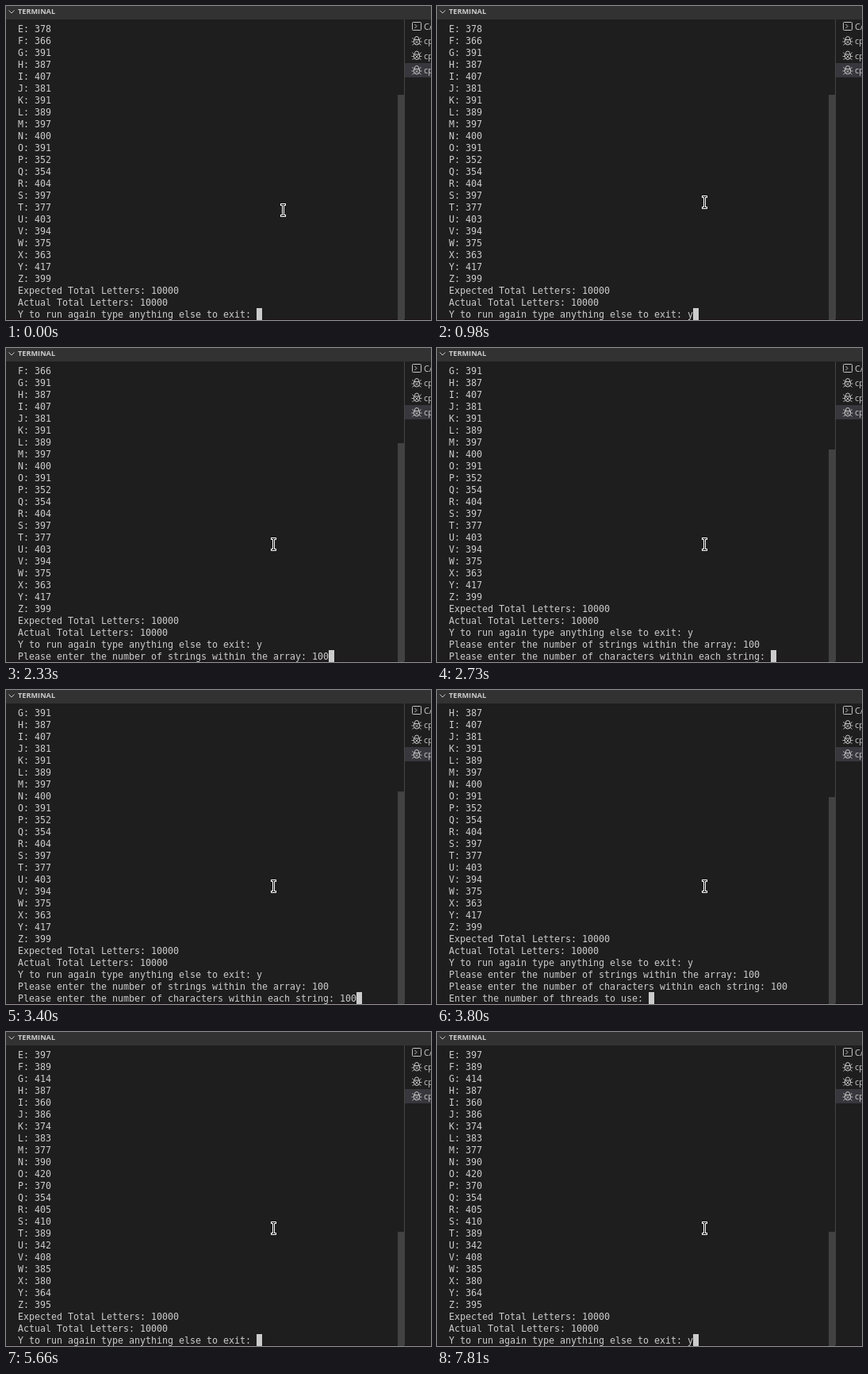
Animation of 536x396 px, one loop 8 s. Source, as an HTML page:

```html
<!DOCTYPE html>
<html lang="en">
<head>
<meta charset="utf-8">
<title>Terminal session</title>
<style>
  html, body { margin: 0; width: 100%; height: 100%; overflow: hidden; background: #1e1e1e; }
  svg { display: block; }
  text { white-space: pre; fill: #ccc; }
  #rows { font: 11.63px "DejaVu Sans Mono", monospace; }
  .title { font: bold 9.17px "Open Sans", sans-serif; }
  .item { font: 10.8px "Open Sans", sans-serif; }
  .line { fill: none; stroke: #c5c5c5; }
</style>
</head>
<body>
<svg width="536" height="396" viewBox="0 0 536 396">
  <defs>
    <g id="bug" class="line">
      <path d="M-3.5 -1.5H3.5V1.5A3.5 3.5 0 0 1 -3.5 1.5ZM-2.5 -1.5V-3A2.5 2.5 0 0 1 2.5 -3V-1.5"/>
      <path d="M-3.5 -1.5L-5.5 -4M3.5 -1.5L5.5 -4M-3.5 1H-6.5M3.5 1H6.5M-3 3L-5.5 5.5M3 3L5.5 5.5M-2 -.5L2 3.5M2 -.5L-2 3.5" stroke-width=".9"/>
    </g>
    <path id="beam" d="M-2 -7H2M0 -7V7M-2 7H2" fill="none" stroke-linecap="square"/>
  </defs>
  <rect width="536" height="396" fill="#1e1e1e"/>
  <rect width="536" height="17" fill="#323233"/>
  <path class="line" d="M3.5 5.5L7 9L10.5 5.5"/>
  <text class="title" x="15" y="10">TERMINAL</text>

  <rect x="503" y="72" width="33" height="18" fill="#37373d"/>
  <rect x="502" y="17" width="1" height="379" fill="#444"/>
  <rect class="line" x="512.5" y="20.5" width="11" height="10" rx="1"/>
  <path class="line" d="M515.5 23L518 25.5L515.5 28"/>
  <text class="item" x="527" y="30">C/</text>
  <g id="items"></g>

  <rect y="395" width="536" height="1" fill="#1a1216"/>
  <rect id="thumb" x="494" width="8" fill="#424242"/>
  <g id="rows"></g>
  <rect id="caret" y="381" width="7" height="15" fill="#ccc"/>
  <g id="pointer">
    <use href="#beam" stroke="#fff" stroke-width="3"/>
    <use href="#beam" stroke="#111" stroke-width="1"/>
  </g>
</svg>
<script>
const LOOP = 8000, ROWS = 25, LEFT = 15, CELL = 7, LEADING = 15;
const $ = id => document.getElementById(id);

const report = counts => [
  ...counts.split(" ").map((n, i) => `${String.fromCharCode(69 + i)}: ${n}`),
  "Expected Total Letters: 10000",
  "Actual Total Letters: 10000",
];
const firstRun = report("378 366 391 387 407 381 391 389 397 400 391 352 354 404 397 377 403 394 375 363 417 399");
const secondRun = report("397 389 414 387 360 386 374 383 377 390 420 370 354 405 410 389 342 408 385 380 364 395");

const again = "Y to run again type anything else to exit: ";
const strings = "Please enter the number of strings within the array: ";
const chars = "Please enter the number of characters within each string: ";
const threads = "Enter the number of threads to use: ";

// Each scene: start time, scrollbar top, finished lines, prompt, typed input over time
const afterAgain = [...firstRun, again + "y"];
const afterStrings = [...afterAgain, strings + "100"];
const afterChars = [...afterStrings, chars + "100"];
const scenes = [
  { at: 0, thumb: 112, done: firstRun, prompt: again, keys: [[980, "y"]] },
  { at: 1250, thumb: 120, done: afterAgain, prompt: strings, keys: [[2210, "10"], [2330, "100"]] },
  { at: 2730, thumb: 128, done: afterStrings, prompt: chars, keys: [[3130, "1"], [3280, "10"], [3400, "100"]] },
  { at: 3800, thumb: 135, done: afterChars, prompt: threads, keys: [[4670, "5"]] },
  { at: 5660, thumb: 252, done: secondRun, prompt: again, keys: [[7810, "y"]] },
];
const pointerSteps = [[0, 349.5, 257.5], [430, 341.5, 250.5], [550, 337.5, 247.5]];

$("items").innerHTML = [44, 62.5, 81].map(y =>
  `<use href="#bug" x="518" y="${y}"/><text class="item" x="527" y="${y + 4}">cpp</text>`).join("");

const rows = Array.from({ length: ROWS }, (_, i) => {
  const row = document.createElementNS("http://www.w3.org/2000/svg", "text");
  row.setAttribute("x", LEFT);
  row.setAttribute("y", 33 + i * LEADING);
  return $("rows").appendChild(row);
});

function render(t) {
  const scene = scenes.findLast(s => s.at <= t);
  const key = scene.keys.findLast(k => k[0] <= t);
  const input = scene.prompt + (key ? key[1] : "");
  const lines = [...scene.done, input].slice(-ROWS);
  rows.forEach((row, i) => {
    if (row.textContent !== lines[i]) row.textContent = lines[i];
  });
  $("caret").setAttribute("x", LEFT + input.length * CELL);
  $("thumb").setAttribute("y", scene.thumb);
  $("thumb").setAttribute("height", 396 - scene.thumb);
  const [, x, y] = pointerSteps.findLast(p => p[0] <= t);
  $("pointer").setAttribute("transform", `translate(${x} ${y})`);
}

const start = performance.now();
function tick() {
  render((performance.now() - start) % LOOP);
  requestAnimationFrame(tick);
}
tick();
</script>
</body>
</html>
```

* * * *

ASSIGNMENT: The answer must be every line of the data that contains the word "input".

TASK RESPONSE:
// Each scene: start time, scrollbar top, finished lines, prompt, typed input over time
  const input = scene.prompt + (key ? key[1] : "");
  const lines = [...scene.done, input].slice(-ROWS);
  $("caret").setAttribute("x", LEFT + input.length * CELL);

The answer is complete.